  After awhile she went back inside and made breakfast. Pretty soon Lee came out and ate it. He didn't look at her. He read a book.


  That guy Gregory sent some coupons for the ShopRite, Lee had told his mother, perhaps to explain the meat in the stew, maybe just to inform her that he and Marina weren'
t alone and friendless in Fort Worth. That appeared to have passed unnoticed by Mamochka, but it didn't pass unnoticed by me. Peter Gregory was the first link in the chain that would lead George de Mohrenschildt to Mercedes Street.

  Like de Mohrenschildt, Gregory was a Russian expat in the petroleum biz. He was originally from Siberia, and taught Russian one night a week at the Fort Worth Library. Lee discovered this and called for an appointment to ask if he, Lee, could possibly get work as a translator. Gregory gave him a test and found his Russian "passable." What Gregory was really interested in--what all the expats were interested in, Lee must have felt--was the former Marina Prusakova, a young girl from Minsk who had somehow managed to escape the clutches of the Russian bear only to wind up in those of an American boor.

  Lee didn't get the job; Gregory hired Marina instead--to give his son Paul Russian lessons.
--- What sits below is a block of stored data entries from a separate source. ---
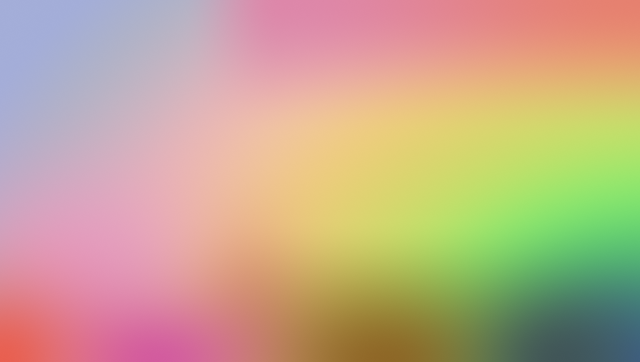
Reproduce this background procedurally as a Shadertoy shader.

```glsl
// A soft, blurred colour wash: an elliptical ramp spreads from the lower right
// corner (slate, green, yellow, peach, lilac), then broad glows tint the edges.
// All positions are fractions of the canvas, with the origin at the lower left.

const float RAMP_STRETCH = 1.34;  // horizontal scale of the ellipse
const float RAMP_STEP = 0.14;     // radius between two ramp colours
const float RAMP_BLUR = 0.62;     // softness, in ramp steps
const float RIGHT_PULL = 0.10;    // bends the ramp up at the right edge
const float GRAIN = 0.004;        // dither against banding
const int STOPS = 12;

const vec3 RAMP[STOPS] = vec3[STOPS](
    vec3(0.23, 0.37, 0.60), vec3(0.25, 0.49, 0.51), vec3(0.33, 0.79, 0.45),
    vec3(0.53, 0.93, 0.43), vec3(0.76, 0.88, 0.41), vec3(0.86, 0.83, 0.43),
    vec3(0.94, 0.80, 0.48), vec3(0.945, 0.78, 0.63), vec3(0.925, 0.71, 0.72),
    vec3(0.78, 0.71, 0.76), vec3(0.675, 0.70, 0.77), vec3(0.63, 0.675, 0.87));

const vec3 ROSE = vec3(0.87, 0.52, 0.66);
const vec3 SALMON = vec3(0.90, 0.49, 0.43);
const vec3 PINK = vec3(0.90, 0.61, 0.755);
const vec3 ORANGE = vec3(0.87, 0.57, 0.47);
const vec3 BROWN = vec3(0.55, 0.38, 0.13);
const vec3 SLATE = vec3(0.24, 0.30, 0.33);
const vec3 MAGENTA = vec3(0.815, 0.32, 0.63);
const vec3 CORAL = vec3(0.92, 0.36, 0.29);

float hash(vec2 p) {
    return fract(sin(dot(p, vec2(12.9898, 78.233))) * 43758.5453);
}

// Elliptical Gaussian falloff around a centre
float glow(vec2 uv, vec2 centre, vec2 radius) {
    vec2 d = (uv - centre) / radius;
    return exp(-dot(d, d));
}

// Smoothly weighted average of the ramp colours near a radius
vec3 rampColor(float radius) {
    float position = min(radius / RAMP_STEP, float(STOPS - 1));
    vec3 sum = vec3(0.0);
    float total = 0.0;
    for (int i = 0; i < STOPS; i++) {
        float d = (position - float(i)) / RAMP_BLUR;
        float weight = exp(-0.5 * d * d);
        sum += RAMP[i] * weight;
        total += weight;
    }
    return sum / total;
}

void mainImage(out vec4 fragColor, in vec2 fragCoord) {
    vec2 uv = fragCoord / iResolution.xy;

    // Base ramp around the lower right corner
    float radius = length(vec2((1.0 - uv.x) * RAMP_STRETCH, uv.y));
    radius -= RIGHT_PULL * pow(uv.x, 4.0) * uv.y;
    vec3 color = rampColor(max(radius, 0.0));

    // Rose to salmon band along the top
    float topBand = smoothstep(0.62, 1.0, uv.y) * smoothstep(0.28, 0.44, uv.x);
    vec3 topColor = mix(ROSE, SALMON, smoothstep(0.45, 1.0, uv.x));
    color = mix(color, topColor, 0.95 * topBand);

    // Pink haze on the left and an orange seam below the middle
    color = mix(color, PINK, 0.9 * glow(uv, vec2(0.12, 0.28), vec2(0.20, 0.26)));
    color = mix(color, ORANGE, 0.6 * glow(uv, vec2(0.39, 0.18), vec2(0.09, 0.22)));

    // Dark earth and slate along the bottom
    float column = (uv.x - 0.60) / 0.22;
    float earth = exp(-column * column) * (1.0 - smoothstep(0.0, 0.4, uv.y));
    color = mix(color, BROWN, 0.95 * earth);
    color = mix(color, SLATE, 0.85 * glow(uv, vec2(0.87, 0.0), vec2(0.13, 0.20)));

    // Saturated glows at the lower left
    color = mix(color, MAGENTA, 0.9 * glow(uv, vec2(0.24, 0.0), vec2(0.17, 0.18)));
    color = mix(color, CORAL, 0.95 * glow(uv, vec2(0.0), vec2(0.13, 0.22)));

    color += GRAIN * (hash(fragCoord) - 0.5);
    fragColor = vec4(color, 1.0);
}
```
It was money the Oswalds desperately needed. It was also something else for Lee to resent. She was tutoring a rich kid twice a week while he was stuck putting together screen doors.

  The morning I observed Marina smoking on the porch, Paul Gregory, good-looking and about Marina's age, pulled up in a brand-new Buick. He knocked, and Marina--wearing heavy makeup that made me think of Bobbi Jill--opened the door. Either mindful of Lee's possessiveness or because of rules of propriety she had learned back home, she gave him his lesson on the porch. It lasted an hour and a half. June lay between them on her blanket, and when she cried, the two of them took turns holding her. It was a nice little scene, although Mr. Oswald would probably not have thought so.

  Around noon, Paul's father pulled up behind the Buick. There were two men and two women with him. They brought groceries. The elder Gregory hugged his son, then kissed Marina on the cheek (the one that wasn't swollen). There was a lot of talk in Russian. The younger Gregory was lost, but Marina was found: she lit up like a neon sign. She invited them in. Soon they were sitting in the living room, drinking iced tea and talking. Marina's hands flew like excited birds. June went from hand to hand and lap to lap.